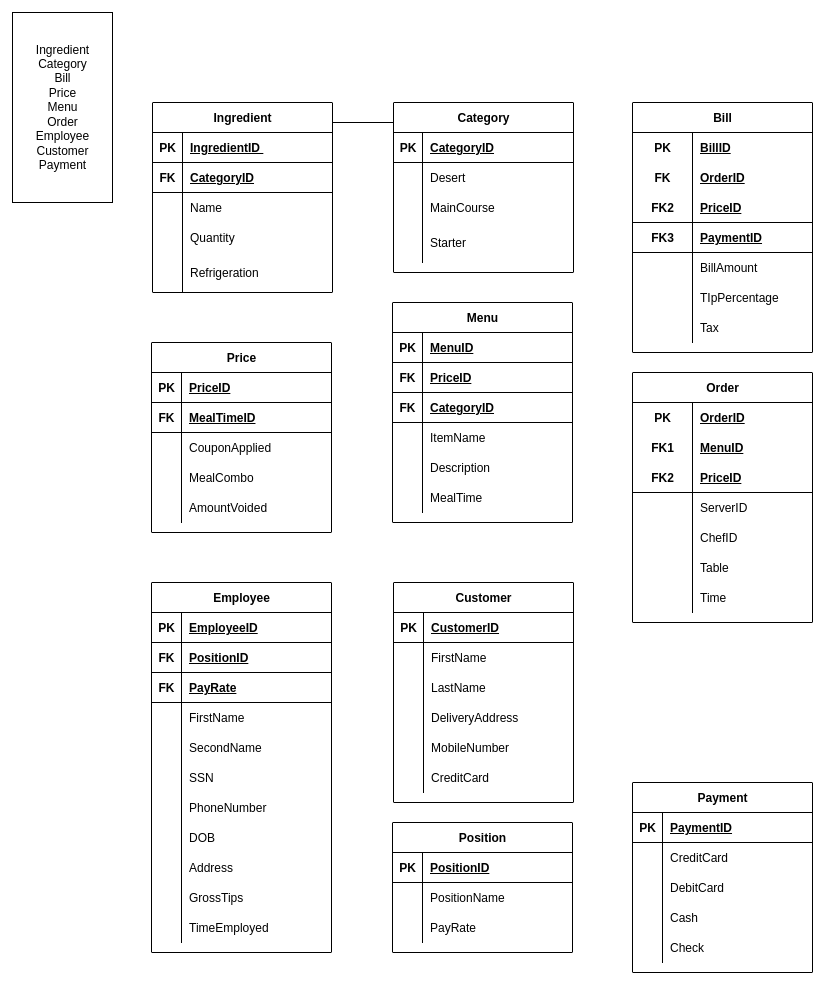
<!DOCTYPE html>
<html lang="en">
<head>
<meta charset="utf-8">
<title>Restaurant entity relationship diagram</title>
<style>
:root { --ink: #000; --paper: #fff; }
* { box-sizing: border-box; margin: 0; padding: 0; }
html, body { width: 825px; height: 985px; overflow: hidden; background: var(--paper); }
.diagram { position: relative; width: 825px; height: 985px; color: var(--ink); font: 12px/14.4px "Liberation Sans", Arial, Helvetica, sans-serif; }
.entity-list { position: absolute; left: 12px; top: 12px; width: 101px; height: 191px; border: 1px solid var(--ink); display: flex; flex-direction: column; justify-content: center; text-align: center; list-style: none; }
.relation { position: absolute; left: 332px; top: 122px; width: 62px; height: 1px; background: var(--ink); }
.entity { --key: 30px; position: absolute; width: 181px; border: 1px solid var(--ink); border-radius: 1px; }
.entity h2 { height: 30px; border-bottom: 1px solid var(--ink); font-size: 12px; line-height: 30px; text-align: center; }
.row { display: grid; grid-template-columns: var(--key) 1fr; height: 30px; line-height: 30px; }
.row.tall { height: 40px; line-height: 40px; }
.row.ruled { border-bottom: 1px solid var(--ink); }
.row b { border-right: 1px solid var(--ink); text-align: center; }
.row span { padding-left: 7px; white-space: nowrap; }
.row.key span { font-weight: bold; text-decoration: underline; }

.ingredient { left: 152px; top: 102px; height: 191px; }
.category { left: 393px; top: 102px; height: 171px; --key: 29px; }
.bill { left: 632px; top: 102px; height: 251px; --key: 60px; }
.price { left: 151px; top: 342px; height: 191px; }
.menu { left: 392px; top: 302px; height: 221px; }
.order { left: 632px; top: 372px; height: 251px; --key: 60px; }
.employee { left: 151px; top: 582px; height: 371px; }
.customer { left: 393px; top: 582px; height: 221px; }
.position { left: 392px; top: 822px; height: 131px; }
.payment { left: 632px; top: 782px; height: 191px; }
</style>
</head>
<body>
<main class="diagram">
  <ul class="entity-list">
    <li>Ingredient</li><li>Category</li><li>Bill</li><li>Price</li><li>Menu</li><li>Order</li><li>Employee</li><li>Customer</li><li>Payment</li>
  </ul>

  <div class="relation"></div>

  <section class="entity ingredient">
    <h2>Ingredient</h2>
    <div class="row key ruled"><b>PK</b><span>IngredientID&nbsp;</span></div>
    <div class="row key ruled"><b>FK</b><span>CategoryID</span></div>
    <div class="row"><b></b><span>Name</span></div>
    <div class="row"><b></b><span>Quantity</span></div>
    <div class="row tall"><b></b><span>Refrigeration</span></div>
  </section>

  <section class="entity category">
    <h2>Category</h2>
    <div class="row key ruled"><b>PK</b><span>CategoryID</span></div>
    <div class="row"><b></b><span>Desert</span></div>
    <div class="row"><b></b><span>MainCourse</span></div>
    <div class="row tall"><b></b><span>Starter</span></div>
  </section>

  <section class="entity bill">
    <h2>Bill</h2>
    <div class="row key"><b>PK</b><span>BillID</span></div>
    <div class="row key"><b>FK</b><span>OrderID</span></div>
    <div class="row key ruled"><b>FK2</b><span>PriceID</span></div>
    <div class="row key ruled"><b>FK3</b><span>PaymentID</span></div>
    <div class="row"><b></b><span>BillAmount</span></div>
    <div class="row"><b></b><span>TIpPercentage</span></div>
    <div class="row"><b></b><span>Tax</span></div>
  </section>

  <section class="entity price">
    <h2>Price</h2>
    <div class="row key ruled"><b>PK</b><span>PriceID</span></div>
    <div class="row key ruled"><b>FK</b><span>MealTimeID</span></div>
    <div class="row"><b></b><span>CouponApplied</span></div>
    <div class="row"><b></b><span>MealCombo</span></div>
    <div class="row"><b></b><span>AmountVoided</span></div>
  </section>

  <section class="entity menu">
    <h2>Menu</h2>
    <div class="row key ruled"><b>PK</b><span>MenuID</span></div>
    <div class="row key ruled"><b>FK</b><span>PriceID</span></div>
    <div class="row key ruled"><b>FK</b><span>CategoryID</span></div>
    <div class="row"><b></b><span>ItemName</span></div>
    <div class="row"><b></b><span>Description</span></div>
    <div class="row"><b></b><span>MealTime</span></div>
  </section>

  <section class="entity order">
    <h2>Order</h2>
    <div class="row key"><b>PK</b><span>OrderID</span></div>
    <div class="row key"><b>FK1</b><span>MenuID</span></div>
    <div class="row key ruled"><b>FK2</b><span>PriceID</span></div>
    <div class="row"><b></b><span>ServerID</span></div>
    <div class="row"><b></b><span>ChefID</span></div>
    <div class="row"><b></b><span>Table</span></div>
    <div class="row"><b></b><span>Time</span></div>
  </section>

  <section class="entity employee">
    <h2>Employee</h2>
    <div class="row key ruled"><b>PK</b><span>EmployeeID</span></div>
    <div class="row key ruled"><b>FK</b><span>PositionID</span></div>
    <div class="row key ruled"><b>FK</b><span>PayRate</span></div>
    <div class="row"><b></b><span>FirstName</span></div>
    <div class="row"><b></b><span>SecondName</span></div>
    <div class="row"><b></b><span>SSN</span></div>
    <div class="row"><b></b><span>PhoneNumber</span></div>
    <div class="row"><b></b><span>DOB</span></div>
    <div class="row"><b></b><span>Address</span></div>
    <div class="row"><b></b><span>GrossTips</span></div>
    <div class="row"><b></b><span>TimeEmployed</span></div>
  </section>

  <section class="entity customer">
    <h2>Customer</h2>
    <div class="row key ruled"><b>PK</b><span>CustomerID</span></div>
    <div class="row"><b></b><span>FirstName</span></div>
    <div class="row"><b></b><span>LastName</span></div>
    <div class="row"><b></b><span>DeliveryAddress</span></div>
    <div class="row"><b></b><span>MobileNumber</span></div>
    <div class="row"><b></b><span>CreditCard</span></div>
  </section>

  <section class="entity position">
    <h2>Position</h2>
    <div class="row key ruled"><b>PK</b><span>PositionID</span></div>
    <div class="row"><b></b><span>PositionName</span></div>
    <div class="row"><b></b><span>PayRate</span></div>
  </section>

  <section class="entity payment">
    <h2>Payment</h2>
    <div class="row key ruled"><b>PK</b><span>PaymentID</span></div>
    <div class="row"><b></b><span>CreditCard</span></div>
    <div class="row"><b></b><span>DebitCard</span></div>
    <div class="row"><b></b><span>Cash</span></div>
    <div class="row"><b></b><span>Check</span></div>
  </section>
</main>
</body>
</html>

........

▶ **Exercise instructions**
With the line holding "30px; position: absolute;" as the first and the line holding "632px; top: 102px;" as the last, set down that range of the entries above exactly, and nothing else.

▶ **Expected answer**
.entity { --key: 30px; position: absolute; width: 181px; border: 1px solid var(--ink); border-radius: 1px; }
.entity h2 { height: 30px; border-bottom: 1px solid var(--ink); font-size: 12px; line-height: 30px; text-align: center; }
.row { display: grid; grid-template-columns: var(--key) 1fr; height: 30px; line-height: 30px; }
.row.tall { height: 40px; line-height: 40px; }
.row.ruled { border-bottom: 1px solid var(--ink); }
.row b { border-right: 1px solid var(--ink); text-align: center; }
.row span { padding-left: 7px; white-space: nowrap; }
.row.key span { font-weight: bold; text-decoration: underline; }

.ingredient { left: 152px; top: 102px; height: 191px; }
.category { left: 393px; top: 102px; height: 171px; --key: 29px; }
.bill { left: 632px; top: 102px; height: 251px; --key: 60px; }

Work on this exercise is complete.